The FFL-3 mission studies the impact of spaceflight on host/pathogen dynamics, with fruit fly larva acting as the host organism, and a natural parasite of the flies, Leptopilina wasp larva, as the pathogen. These wasps lay their eggs into the fly larvae, which induce a fly larval innate immune response against the wasp larvae and eggs, similar to a response to bacterial infection. The experiment has three main objectives. Based on measuring the amount of fly survival against wasp survival, the first objective is to characterize whether the host innate immunity will protect the fly larvae or if the wasp infection process will “defeat” the immune response. The second objective will characterize how the space environment affects the fruit fly’s anti-parasitic immune response to the wasp pathogen. The third objective will determine if the parasitic virulence of the space-cultured wasps is different from ground control wasps. The results of this investigation will provide important knowledge of how long-duration spaceflight impacts a key immune response mechanism and pathogen infection. This may lead to greater understanding of how the spaceflight environment alters human innate immunity and pathogen interactions.
Experiments designed to narrow down key stress pathways may help us understand the critical stress response mechanisms that maintain life in space.
A new Animal Biology study at NASA will examine the omics and molecular biology of cellular adaptions to the extremes of space. Using comparative transcriptomics, genomics, and proteomics coupled with reverse genetics, this new flight experiment seeks to identify genes that respond to and are required for tardigrades to survive different stress conditions. Investigators will examine both immediate and long-term, multigenerational changes in gene expression in tardigrades cultured onboard the International Space Station.
Tardigrades are microscopic, multicellular animals that can live for decades without food or water, and survive temperature extremes from near absolute zero to well above the boiling point of water.
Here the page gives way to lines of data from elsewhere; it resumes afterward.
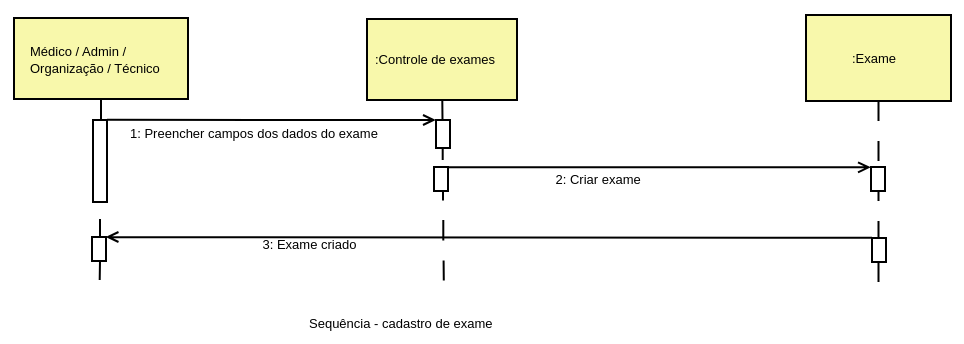
<!DOCTYPE html>
<html lang="pt">
<head>
<meta charset="utf-8">
<title>Sequência - cadastro de exame</title>
<style>
:root { --paper: #fff; --ink: #000; --participant: #f8f8ab; }
* { box-sizing: border-box; margin: 0; }
html, body { width: 964px; height: 344px; overflow: hidden; background: var(--paper); }
.diagram {
  position: relative; width: 964px; height: 344px; color: var(--ink);
  font: 13px/17px "Liberation Sans", Arial, sans-serif;
}
.connectors { position: absolute; inset: 0; fill: none; stroke: var(--ink); stroke-width: 2; }
.participant, .activation { position: absolute; border: 2px solid var(--ink); }
.participant { display: flex; align-items: center; background: var(--participant); font: inherit; white-space: nowrap; }
.actor { left: 13px; top: 17px; width: 176px; height: 83px; padding: 3px 0 0 15px; }
.controller { left: 366px; top: 18px; width: 152px; height: 83px; padding-left: 7px; }
.exam { left: 805px; top: 14px; width: 147px; height: 88px; padding-left: 45px; }
.activation { width: 16px; background: var(--paper); }
.actor-request { left: 91.5px; top: 119px; height: 84px; }
.actor-reply { left: 91px; top: 236px; height: 26px; }
.controller-receive { left: 434.5px; top: 119px; height: 30px; }
.controller-create { left: 432.5px; top: 166px; width: 16.5px; height: 26px; }
.exam-create { left: 869.5px; top: 166px; height: 26px; }
.exam-reply { left: 871px; top: 237px; height: 26px; }
.message, .caption { position: absolute; white-space: nowrap; }
.message-fill { left: 130px; top: 125px; }
.message-create { left: 555.5px; top: 171px; }
.message-created { left: 262.5px; top: 236px; }
.caption { left: 309px; top: 315px; }
</style>
</head>
<body>
<main class="diagram">
  <svg class="connectors" width="964" height="344" viewBox="0 0 964 344" aria-hidden="true">
    <g class="lifelines">
      <path d="M101 99V120M100 219V237M100 261L99.7 280"/>
      <path d="M442.3 100L442.5 120M442.7 148V160M443 191V200.5M443.3 220V240.5M443.6 260.5L443.8 280.5"/>
      <path d="M878.5 101V121M878.5 141V161M878.5 191V201M878.5 221V238M878.5 262V282"/>
    </g>
    <g class="messages">
      <path d="M107 119.8L434 120M423 115L433.5 120L423 125"/>
      <path d="M448 167.3H869M858 162.3L868.5 167.3L858 172.3"/>
      <path d="M872 237.8L108 237M118.5 232L108 237L118.5 242"/>
    </g>
  </svg>

  <h2 class="participant actor">Médico / Admin /<br>Organização / Técnico</h2>
  <h2 class="participant controller">:Controle de exames</h2>
  <h2 class="participant exam">:Exame</h2>

  <div class="activation actor-request"></div>
  <div class="activation actor-reply"></div>
  <div class="activation controller-receive"></div>
  <div class="activation controller-create"></div>
  <div class="activation exam-create"></div>
  <div class="activation exam-reply"></div>

  <p class="message message-fill">1: Preencher campos dos dados do exame</p>
  <p class="message message-create">2: Criar exame</p>
  <p class="message message-created">3: Exame criado</p>
  <p class="caption">Sequência - cadastro de exame</p>
</main>
</body>
</html>
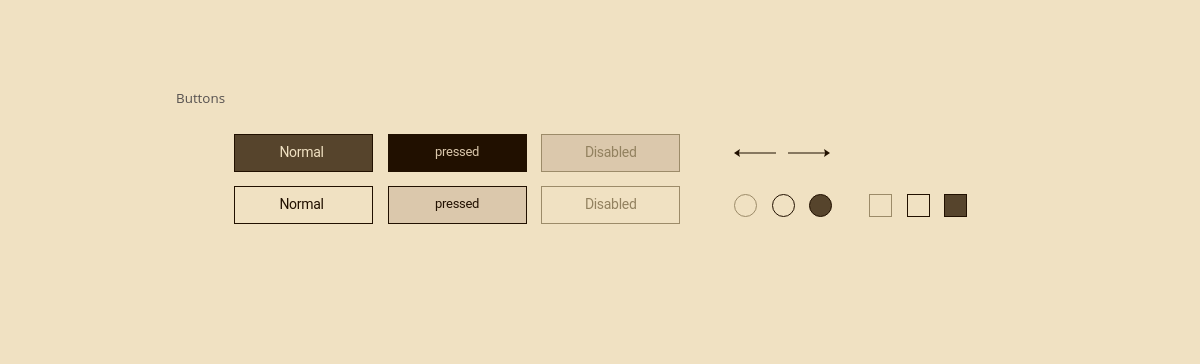
<!DOCTYPE html>
<html lang="en">
<head>
<meta charset="utf-8">
<title>Buttons</title>
<style>
:root {
  --cream: #f0e1c2;
  --tan: #dbc8ac;
  --brown: #56442c;
  --espresso: #211000;
  --muted: #92815f;
  --muted-line: #9c8b69;
  --label: #55504f;
}
* { box-sizing: border-box; }
html, body { margin: 0; }
body { width: 1200px; height: 364px; overflow: hidden; background: var(--cream); }
.sheet { width: 1200px; height: 364px; padding: 88px 0 0 176px; }
.sheet-title {
  margin: 0 0 26px;
  font: 400 13.4px/20px "Open Sans", sans-serif;
  color: var(--label);
}
.components { display: flex; padding-left: 58px; }
.button-grid {
  display: grid;
  grid-template-columns: repeat(3, 139px);
  grid-auto-rows: 38px;
  gap: 14px 14.6px;
}
.button {
  display: flex;
  align-items: center;
  justify-content: center;
  padding: 0 4px 2px 0;
  border: 1px solid var(--espresso);
  font: 400 14px/20px Roboto, sans-serif;
  letter-spacing: -0.3px;
  text-decoration: none;
  color: var(--espresso);
}
.pressed { padding-right: 0; font-size: 13px; }
.disabled { padding-right: 0; border-color: var(--muted-line); color: var(--muted); }
.filled.normal { background: var(--brown); color: var(--cream); }
.filled.pressed { background: var(--espresso); color: var(--tan); }
.filled.disabled, .outlined.pressed { background: var(--tan); }
.controls {
  display: grid;
  grid-template-rows: 38px 38px;
  row-gap: 14px;
  align-items: center;
  margin-left: 54px;
}
.arrows { display: flex; gap: 12px; }
.arrows svg { display: block; fill: var(--espresso); }
.selectors { display: flex; gap: 37px; }
.option-set { display: flex; gap: 14.5px; }
.option { width: 23px; height: 23px; border: 1px solid var(--espresso); }
.radios .option { border-radius: 50%; }
.option.inactive { border-color: var(--muted-line); }
.option.selected { background: var(--brown); }
</style>
</head>
<body>
<main class="sheet">
  <h1 class="sheet-title">Buttons</h1>
  <div class="components">
    <section class="button-grid" aria-label="Button states">
      <a class="button filled normal" href="#">Normal</a>
      <a class="button filled pressed" href="#">pressed</a>
      <span class="button filled disabled">Disabled</span>
      <a class="button outlined normal" href="#">Normal</a>
      <a class="button outlined pressed" href="#">pressed</a>
      <span class="button outlined disabled">Disabled</span>
    </section>
    <section class="controls" aria-label="Arrows and selectors">
      <div class="arrows">
        <svg width="42" height="8" viewBox="0 0 42 8" role="img" aria-label="Previous arrow">
          <defs><path id="arrow" d="M0 4L6 0L5 3.5H42V4.5H5L6 8Z"/></defs>
          <use href="#arrow"/>
        </svg>
        <svg width="42" height="8" viewBox="0 0 42 8" role="img" aria-label="Next arrow">
          <use href="#arrow" transform="translate(42 0) scale(-1 1)"/>
        </svg>
      </div>
      <div class="selectors">
        <div class="option-set radios">
          <span class="option inactive"></span>
          <span class="option"></span>
          <span class="option selected"></span>
        </div>
        <div class="option-set checkboxes">
          <span class="option inactive"></span>
          <span class="option"></span>
          <span class="option selected"></span>
        </div>
      </div>
    </section>
  </div>
</main>
</body>
</html>
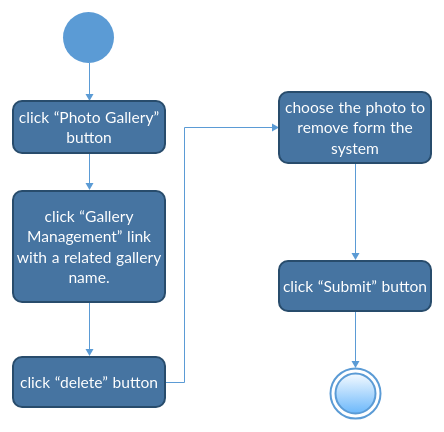
<!DOCTYPE html>
<html lang="en">
<head>
<meta charset="utf-8">
<title>Delete photo activity diagram</title>
<style>
:root {
  --paper: #ffffff;
  --accent: #5b9bd5;
  --step-fill: #4674a1;
  --step-border: #284c6c;
  --step-text: #ffffff;
}
* { box-sizing: border-box; }
html, body { margin: 0; overflow: hidden; background: var(--paper); }
.diagram {
  position: relative;
  width: 444px;
  height: 432px;
  overflow: hidden;
  background: var(--paper);
}
.connectors { position: absolute; inset: 0; display: block; }
.flow { fill: none; stroke: var(--accent); stroke-width: 1; }
.arrowhead { fill: var(--accent); }
.step {
  position: absolute;
  display: flex;
  align-items: center;
  justify-content: center;
  width: 154px;
  border: 2px solid var(--step-border);
  border-radius: 10px;
  background: var(--step-fill);
  color: var(--step-text);
  font: 400 15.6px/20.5px Lato, "Open Sans", sans-serif;
  word-spacing: 0.6px;
  text-align: center;
  white-space: nowrap;
}
.open-gallery { left: 12px; top: 100px; height: 54px; }
.open-management { left: 12px; top: 190px; height: 113px; }
.delete { left: 12px; top: 356px; height: 52px; }
.choose-photo { left: 278px; top: 91px; height: 73px; }
.submit { left: 278px; top: 260px; height: 52px; }
</style>
</head>
<body>
<main class="diagram">
  <svg class="connectors" width="444" height="432" viewBox="0 0 444 432" aria-hidden="true">
    <defs>
      <linearGradient id="end-shade" x1="0" y1="0" x2="0" y2="1">
        <stop offset="0" stop-color="#f4faff"/>
        <stop offset="1" stop-color="#6cb8fb"/>
      </linearGradient>
      <polygon id="arrow-down" class="arrowhead" points="-4,-7 4,-7 0,0"/>
    </defs>

    <circle cx="88.5" cy="37.5" r="25.5" fill="#5b9bd5"/>

    <path class="flow" d="M89.5 63V96M89.5 153V185M89.5 303V351M355.5 164V255M355.5 311V363"/>
    <path class="flow" d="M166 382.5H184.5V127.5H274"/>
    <use href="#arrow-down" x="89.5" y="101"/>
    <use href="#arrow-down" x="89.5" y="190"/>
    <use href="#arrow-down" x="89.5" y="356"/>
    <use href="#arrow-down" x="355.5" y="260"/>
    <use href="#arrow-down" x="355.5" y="368"/>
    <polygon class="arrowhead" points="272,123.5 279,127.5 272,131.5"/>

    <circle cx="355.5" cy="393.5" r="25" fill="#ffffff" stroke="#5b9bd5" stroke-width="2"/>
    <circle cx="355.5" cy="393.5" r="20" fill="url(#end-shade)" stroke="#5b9bd5" stroke-width="2"/>
  </svg>

  <div class="step open-gallery">click “Photo Gallery”<br>button</div>
  <div class="step open-management">click “Gallery<br>Management” link<br>with a related gallery<br>name.</div>
  <div class="step delete">click “delete” button</div>
  <div class="step choose-photo">choose the photo to<br>remove form the<br>system</div>
  <div class="step submit">click “Submit” button</div>
</main>
</body>
</html>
Tardigrades have been known to survive a number of abiotic stresses, including desiccation, freezing and boiling temperatures, intense ionizing radiation, and extremes in pressure—including the vacuum of outer space.
One day these experiments may lead to the development of drought- and temperature-resistant crops and new methods for stabilizing sensitive pharmaceuticals and other biological materials.
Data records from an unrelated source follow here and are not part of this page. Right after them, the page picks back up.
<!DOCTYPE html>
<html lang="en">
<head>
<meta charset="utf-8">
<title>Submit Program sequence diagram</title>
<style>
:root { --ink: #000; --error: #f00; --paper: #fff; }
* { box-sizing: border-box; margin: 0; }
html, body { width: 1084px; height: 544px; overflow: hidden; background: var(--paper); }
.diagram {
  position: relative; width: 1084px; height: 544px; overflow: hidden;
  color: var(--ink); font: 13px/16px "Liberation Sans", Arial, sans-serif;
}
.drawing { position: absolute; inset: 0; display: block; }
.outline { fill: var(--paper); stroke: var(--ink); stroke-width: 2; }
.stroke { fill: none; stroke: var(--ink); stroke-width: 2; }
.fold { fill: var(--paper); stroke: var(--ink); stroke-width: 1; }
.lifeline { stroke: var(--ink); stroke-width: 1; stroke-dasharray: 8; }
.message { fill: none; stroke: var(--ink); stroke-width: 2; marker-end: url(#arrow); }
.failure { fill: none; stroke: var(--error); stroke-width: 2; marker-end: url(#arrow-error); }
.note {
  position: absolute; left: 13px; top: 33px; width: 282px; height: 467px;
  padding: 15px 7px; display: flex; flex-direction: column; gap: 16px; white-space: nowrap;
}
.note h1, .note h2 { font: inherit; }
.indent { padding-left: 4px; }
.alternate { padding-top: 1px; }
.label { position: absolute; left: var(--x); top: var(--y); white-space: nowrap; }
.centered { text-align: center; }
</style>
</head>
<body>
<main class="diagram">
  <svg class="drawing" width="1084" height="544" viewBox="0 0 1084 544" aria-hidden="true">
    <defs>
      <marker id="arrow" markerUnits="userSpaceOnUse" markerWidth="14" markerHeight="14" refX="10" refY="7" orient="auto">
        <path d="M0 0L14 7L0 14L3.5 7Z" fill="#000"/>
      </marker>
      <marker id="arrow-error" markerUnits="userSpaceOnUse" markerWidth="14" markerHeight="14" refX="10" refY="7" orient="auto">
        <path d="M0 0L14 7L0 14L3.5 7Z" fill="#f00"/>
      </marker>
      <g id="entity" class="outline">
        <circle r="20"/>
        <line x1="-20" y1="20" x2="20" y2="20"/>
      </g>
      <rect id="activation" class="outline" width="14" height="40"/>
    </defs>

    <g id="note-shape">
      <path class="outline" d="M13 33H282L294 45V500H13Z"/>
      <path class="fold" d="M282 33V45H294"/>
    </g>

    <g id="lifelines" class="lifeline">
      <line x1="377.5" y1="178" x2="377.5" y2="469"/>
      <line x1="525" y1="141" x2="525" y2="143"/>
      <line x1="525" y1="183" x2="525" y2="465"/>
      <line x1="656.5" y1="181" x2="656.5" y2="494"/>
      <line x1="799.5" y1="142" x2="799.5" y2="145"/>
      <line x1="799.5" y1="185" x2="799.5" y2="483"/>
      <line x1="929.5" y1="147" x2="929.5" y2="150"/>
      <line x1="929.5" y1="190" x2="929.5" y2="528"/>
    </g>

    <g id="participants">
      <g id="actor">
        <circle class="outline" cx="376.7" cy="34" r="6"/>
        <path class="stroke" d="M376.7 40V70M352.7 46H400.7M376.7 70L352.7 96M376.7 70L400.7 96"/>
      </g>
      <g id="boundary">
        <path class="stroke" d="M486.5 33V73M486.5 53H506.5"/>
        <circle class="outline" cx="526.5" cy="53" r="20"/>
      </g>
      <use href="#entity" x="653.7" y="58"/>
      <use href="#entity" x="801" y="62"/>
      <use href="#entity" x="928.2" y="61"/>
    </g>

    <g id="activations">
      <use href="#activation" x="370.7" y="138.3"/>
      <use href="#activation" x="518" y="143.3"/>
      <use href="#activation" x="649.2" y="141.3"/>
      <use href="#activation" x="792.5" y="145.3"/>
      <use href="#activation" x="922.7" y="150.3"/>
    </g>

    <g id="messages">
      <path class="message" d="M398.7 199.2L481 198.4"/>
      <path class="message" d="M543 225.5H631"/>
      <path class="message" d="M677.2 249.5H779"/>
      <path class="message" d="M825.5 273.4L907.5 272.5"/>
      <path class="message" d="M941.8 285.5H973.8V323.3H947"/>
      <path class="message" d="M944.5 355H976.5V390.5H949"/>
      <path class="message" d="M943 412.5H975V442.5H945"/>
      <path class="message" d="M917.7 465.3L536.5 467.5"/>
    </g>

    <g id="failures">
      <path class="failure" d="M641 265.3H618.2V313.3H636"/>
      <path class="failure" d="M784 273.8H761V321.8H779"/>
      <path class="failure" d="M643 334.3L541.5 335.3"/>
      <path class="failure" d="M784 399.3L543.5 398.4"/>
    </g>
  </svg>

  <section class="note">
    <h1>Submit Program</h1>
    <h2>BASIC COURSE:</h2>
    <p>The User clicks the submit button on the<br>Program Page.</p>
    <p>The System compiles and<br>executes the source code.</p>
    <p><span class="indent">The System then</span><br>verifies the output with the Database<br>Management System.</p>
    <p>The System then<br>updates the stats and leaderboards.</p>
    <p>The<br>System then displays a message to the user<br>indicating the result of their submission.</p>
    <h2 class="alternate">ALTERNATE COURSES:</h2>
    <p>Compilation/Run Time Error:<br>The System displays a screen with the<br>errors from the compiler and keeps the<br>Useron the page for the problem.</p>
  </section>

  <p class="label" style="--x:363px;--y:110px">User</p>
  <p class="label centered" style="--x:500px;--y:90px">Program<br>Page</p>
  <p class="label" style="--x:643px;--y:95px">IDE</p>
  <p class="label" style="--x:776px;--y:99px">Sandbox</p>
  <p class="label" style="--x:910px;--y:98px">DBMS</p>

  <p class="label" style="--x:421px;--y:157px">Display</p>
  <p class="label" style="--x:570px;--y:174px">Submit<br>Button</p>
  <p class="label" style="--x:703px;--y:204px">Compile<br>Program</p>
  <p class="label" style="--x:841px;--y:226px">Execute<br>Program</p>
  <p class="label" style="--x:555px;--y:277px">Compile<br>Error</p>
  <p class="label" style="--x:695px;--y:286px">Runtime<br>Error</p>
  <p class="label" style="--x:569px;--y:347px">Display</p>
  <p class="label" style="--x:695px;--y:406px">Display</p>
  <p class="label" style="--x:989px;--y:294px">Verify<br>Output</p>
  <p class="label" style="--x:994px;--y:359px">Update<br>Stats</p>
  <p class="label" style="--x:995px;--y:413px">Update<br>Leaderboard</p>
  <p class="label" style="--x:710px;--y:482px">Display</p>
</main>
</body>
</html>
Search NASA Task Book
To learn more about current and upcoming research projects in the NASA Space Biology program, search the Task Book: Biological and Physical Sciences Division and Human Research Program. Our online database of research projects includes project descriptions, annual research results, research impacts, and a listing of publications resulting from this NASA-funded research.
Life Sciences Data Archive
A searchable archive of NASA Life Sciences research is available at the Life Sciences Data Archive.
GeneLab Data Repository
Experiments that explore the molecular response of terrestrial biology to spaceflight have generated vast amounts of genomics data that are now publicly available for download from GeneLab.